== Work request ==
The required answer is each line in the entries below where "return" occurs.

== Dataset content ==

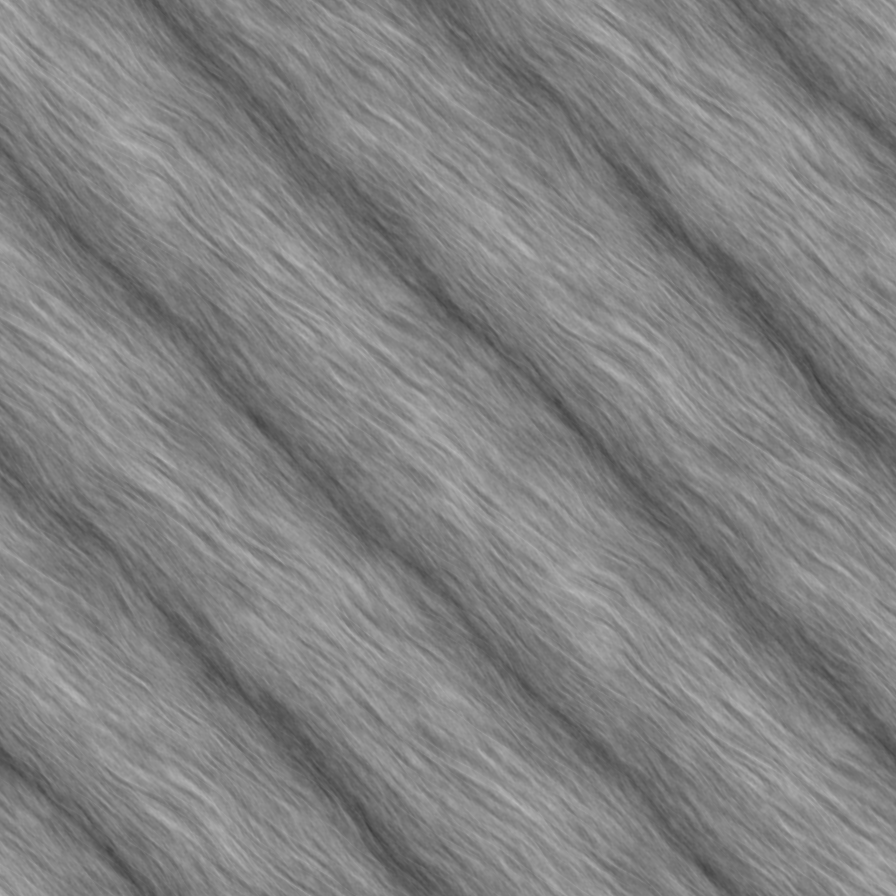
Give the GLSL for this texture, as a three.js fragment shader.

```glsl
// Grey fibrous strands lying side by side on the diagonal, with dark creases between them.
varying vec2 vUv;

const float PI = 3.14159265;
const float STRANDS = 3.0;
const float CREASE_OFFSET = 0.48;
const float CREASE_GREY = 0.33;
const float CROWN_GREY = 0.55;

float hash(vec2 cell) {
  vec3 h = fract(cell.xyx * vec3(0.1031, 0.1030, 0.0973));
  h += dot(h, h.yzx + 33.33);
  return fract((h.x + h.y) * h.z);
}

// Random value of a lattice cell; each wrap along y undoes the lean so the lattice closes.
float cellValue(vec2 cell, vec2 cells, float lean) {
  float turns = floor(cell.y / cells.y);
  cell -= turns * vec2(lean, cells.y);
  return hash(vec2(mod(cell.x, cells.x), cell.y) + cells);
}

// Value noise with period 1 in both directions, sheared by a whole number of cells.
float noise(vec2 p, vec2 cells, float lean) {
  vec2 q = p * cells + vec2(lean * p.y, 0.0);
  vec2 cell = floor(q);
  vec2 f = q - cell;
  f = f * f * (3.0 - 2.0 * f);
  float bottom = mix(cellValue(cell, cells, lean),
                     cellValue(cell + vec2(1.0, 0.0), cells, lean), f.x);
  float top = mix(cellValue(cell + vec2(0.0, 1.0), cells, lean),
                  cellValue(cell + vec2(1.0, 1.0), cells, lean), f.x);
  return mix(bottom, top, f.y);
}

// Thin bright lines where the noise crosses its middle value.
float hairs(vec2 p, vec2 cells, float lean) {
  float ridge = 1.0 - abs(2.0 * noise(p, cells, lean) - 1.0);
  return ridge * ridge * ridge;
}

// Rounded strand: 0 in the crease, 1 on the crown, with a softer lower side.
float strandProfile(float across) {
  float d = pow(across, 1.12);
  return pow(4.0 * d * (1.0 - d) + 0.004, 0.55);
}

// Fibres steepen near the creases and flatten on the crown.
float fibres(vec2 p, float crown) {
  float steep = noise(p, vec2(156.0, 12.0), 24.0);
  float shallow = noise(p, vec2(148.0, 10.0), -23.0);
  float straight = noise(p, vec2(182.0, 13.0), -5.0);
  float turning = mix(steep, shallow, smoothstep(0.45, 1.0, crown));
  return 0.55 * turning + 0.45 * straight - 0.5;
}

void main() {
  // x runs across the strands, y along them; both have period 1 on the tile.
  vec2 p = vec2(vUv.x + vUv.y, vUv.x - vUv.y);

  // Strand shape with a gently wandering crease
  float wander = noise(p, vec2(6.0, 7.0), 0.0) - 0.5;
  float fray = noise(p, vec2(60.0, 14.0), 8.0) - 0.5;
  float across = fract(STRANDS * p.x - CREASE_OFFSET + 0.07 * wander + 0.025 * fray);
  float crown = strandProfile(across);
  float grey = mix(CREASE_GREY, CROWN_GREY, crown);

  // Fibres that bend along their length
  vec2 bent = p;
  bent.x += 0.018 * (noise(p, vec2(11.0, 8.0), 0.0) - 0.5);
  bent.x += 0.004 * (noise(p, vec2(40.0, 26.0), 0.0) - 0.5);
  float strength = mix(0.6, 1.0, crown);
  grey += 0.22 * strength * fibres(bent, crown);

  // Loose hairs, fine grain and broad uneven tone
  grey += 0.05 * strength * (hairs(bent, vec2(96.0, 9.0), -18.0) - 0.3);
  grey += 0.04 * strength * (hairs(bent, vec2(110.0, 11.0), 12.0) - 0.3);
  grey += 0.06 * (noise(bent, vec2(290.0, 70.0), 40.0) - 0.5);
  grey += 0.04 * (noise(p, vec2(310.0, 240.0), 0.0) - 0.5);
  grey += 0.05 * (noise(p, vec2(14.0, 6.0), 0.0) - 0.5);

  gl_FragColor = vec4(vec3(clamp(grey, 0.0, 1.0)), 1.0);
}
```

== Expected answer ==
  return fract((h.x + h.y) * h.z);
  return hash(vec2(mod(cell.x, cells.x), cell.y) + cells);
  return mix(bottom, top, f.y);
  return ridge * ridge * ridge;
  return pow(4.0 * d * (1.0 - d) + 0.004, 0.55);
  return 0.55 * turning + 0.45 * straight - 0.5;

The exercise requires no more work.